• **What to do**:
Please return every line in the entries below with the word "period" in it.

◆ ◆ ◆

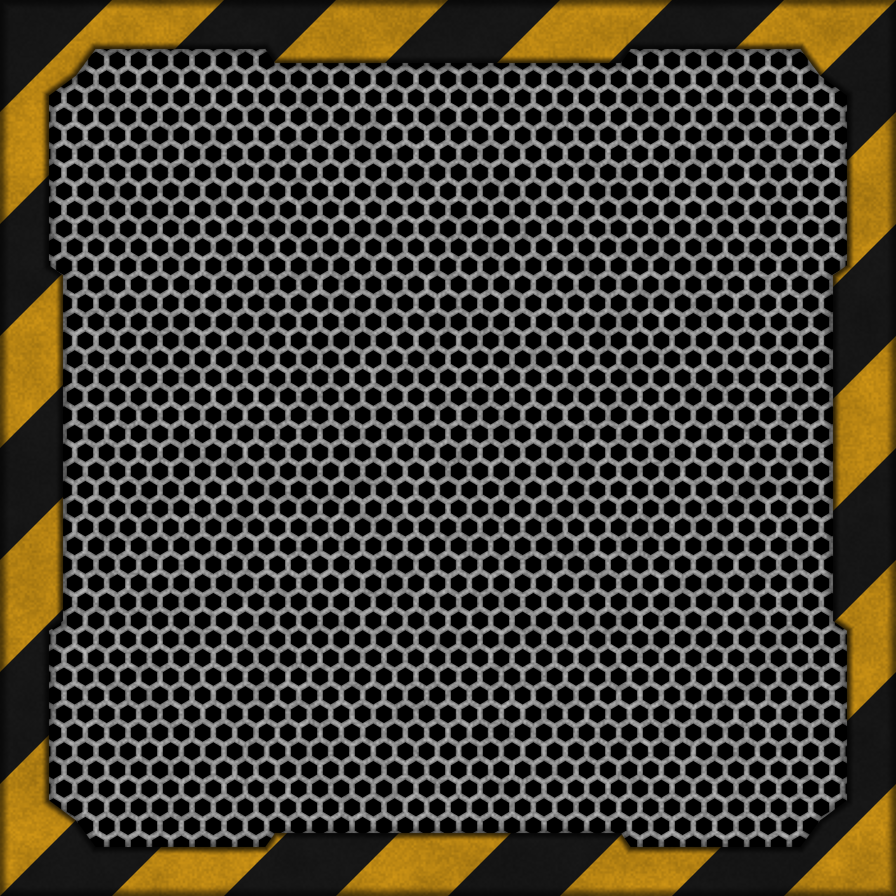
Reproduce this texture procedurally as a Shadertoy shader.

```glsl
#define STRIPES 4.0
#define MESH_COLUMNS 42.0
#define MESH_ROWS 48.0
#define ROW_SHIFT 0.25
#define WALL 0.135
#define GRAIN 0.3
#define YELLOW vec3(0.73, 0.525, 0.075)
#define BLACK vec3(0.085)
#define STEEL vec3(0.6)

float hash(vec2 p) {
    vec3 q = fract(vec3(p.xyx) * 0.1031);
    q += dot(q, q.yzx + 33.33);
    return fract((q.x + q.y) * q.z);
}

float noise(vec2 p) {
    vec2 i = floor(p), f = fract(p);
    f = f * f * (3.0 - 2.0 * f);
    return mix(mix(hash(i), hash(i + vec2(1, 0)), f.x),
               mix(hash(i + vec2(0, 1)), hash(i + vec2(1, 1)), f.x), f.y);
}

float fbm(vec2 p) {
    float sum = 0.0, amp = 0.5;
    for (int i = 0; i < 4; i++) {
        sum += amp * noise(p);
        p = p * 2.03 + 17.0;
        amp *= 0.5;
    }
    return sum;
}

// Slanted tab pressing inward on the middle of one side
float tab(vec2 q) {
    return min(q.y - 0.4297, (0.193 - q.x + 0.7 * (q.y - 0.4297)) * 0.82);
}

// Signed distance to the opening, negative inside
float opening(vec2 p) {
    vec2 q = abs(p - 0.5);
    float box = max(q.x, q.y) - 0.4453;
    vec2 cut = vec2(0.804, 0.594), corner = q - 0.4154;
    float chamfer = min(dot(corner, cut), dot(corner, cut.yx));
    return max(max(box, chamfer), max(tab(q), tab(q.yx)));
}

// Distance to the nearest cell border, in cell widths
float hexBorder(vec2 p) {
    vec2 period = vec2(1.0, 1.7320508);
    vec2 g = vec2(p.x * MESH_COLUMNS,
                  ((1.0 - p.y) * MESH_ROWS - ROW_SHIFT) * period.y * 0.5);
    vec2 a = mod(g + period * 0.5, period) - period * 0.5;
    vec2 b = mod(g, period) - period * 0.5;
    vec2 h = abs(dot(a, a) < dot(b, b) ? a : b);
    return 0.5 - max(h.x, dot(h, period * 0.5));
}

vec3 meshColor(vec2 p, float depth, float pixel) {
    float border = hexBorder(p);
    float aa = pixel * MESH_COLUMNS * 0.6;
    float wall = 1.0 - smoothstep(WALL - aa, WALL + aa, border);
    float roundness = 1.0 - 0.3 * smoothstep(0.03, WALL, border);
    float grain = 1.0 + GRAIN * (noise(p * 420.0) - 0.5)
                + GRAIN * (fbm(p * 90.0) - 0.47);
    float shade = mix(0.6, 1.0, smoothstep(0.0, 0.012, depth));
    return STEEL * wall * roundness * grain * shade;
}

vec3 frameColor(vec2 p, float dist, float pixel) {
    // Diagonal hazard stripes
    float phase = fract((p.x + 1.0 - p.y) * STRIPES);
    float edge = min(abs(phase - 0.5), min(phase, 1.0 - phase));
    float side = phase > 0.5 ? edge : -edge;
    float aa = pixel * STRIPES;
    float paint = smoothstep(-aa, aa, side);
    vec3 color = mix(BLACK, YELLOW, paint);

    // Worn paint and fine grain
    color *= 0.93 + 0.3 * (fbm(p * 28.0) - 0.47)
           + 0.14 * (noise(p * 380.0) - 0.5) + 0.05;

    // Darkened outer rim and inner lip
    vec2 rim = min(p, 1.0 - p);
    color *= mix(0.45, 1.0, smoothstep(0.0, 0.012, min(rim.x, rim.y)));
    return color * mix(0.3, 1.0, smoothstep(0.0, 0.009, dist));
}

void mainImage(out vec4 fragColor, in vec2 fragCoord) {
    vec2 p = fragCoord / iResolution.xy;
    float pixel = 1.0 / iResolution.y;
    float dist = opening(p);
    vec3 mesh = meshColor(p, -dist, pixel);
    vec3 frame = frameColor(p, dist, pixel);
    float cover = smoothstep(-0.7 * pixel, 0.7 * pixel, dist);
    fragColor = vec4(mix(mesh, frame, cover), 1.0);
}
```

◆ ◆ ◆

• **The answer**:
    vec2 period = vec2(1.0, 1.7320508);
                  ((1.0 - p.y) * MESH_ROWS - ROW_SHIFT) * period.y * 0.5);
    vec2 a = mod(g + period * 0.5, period) - period * 0.5;
    vec2 b = mod(g, period) - period * 0.5;
    return 0.5 - max(h.x, dot(h, period * 0.5));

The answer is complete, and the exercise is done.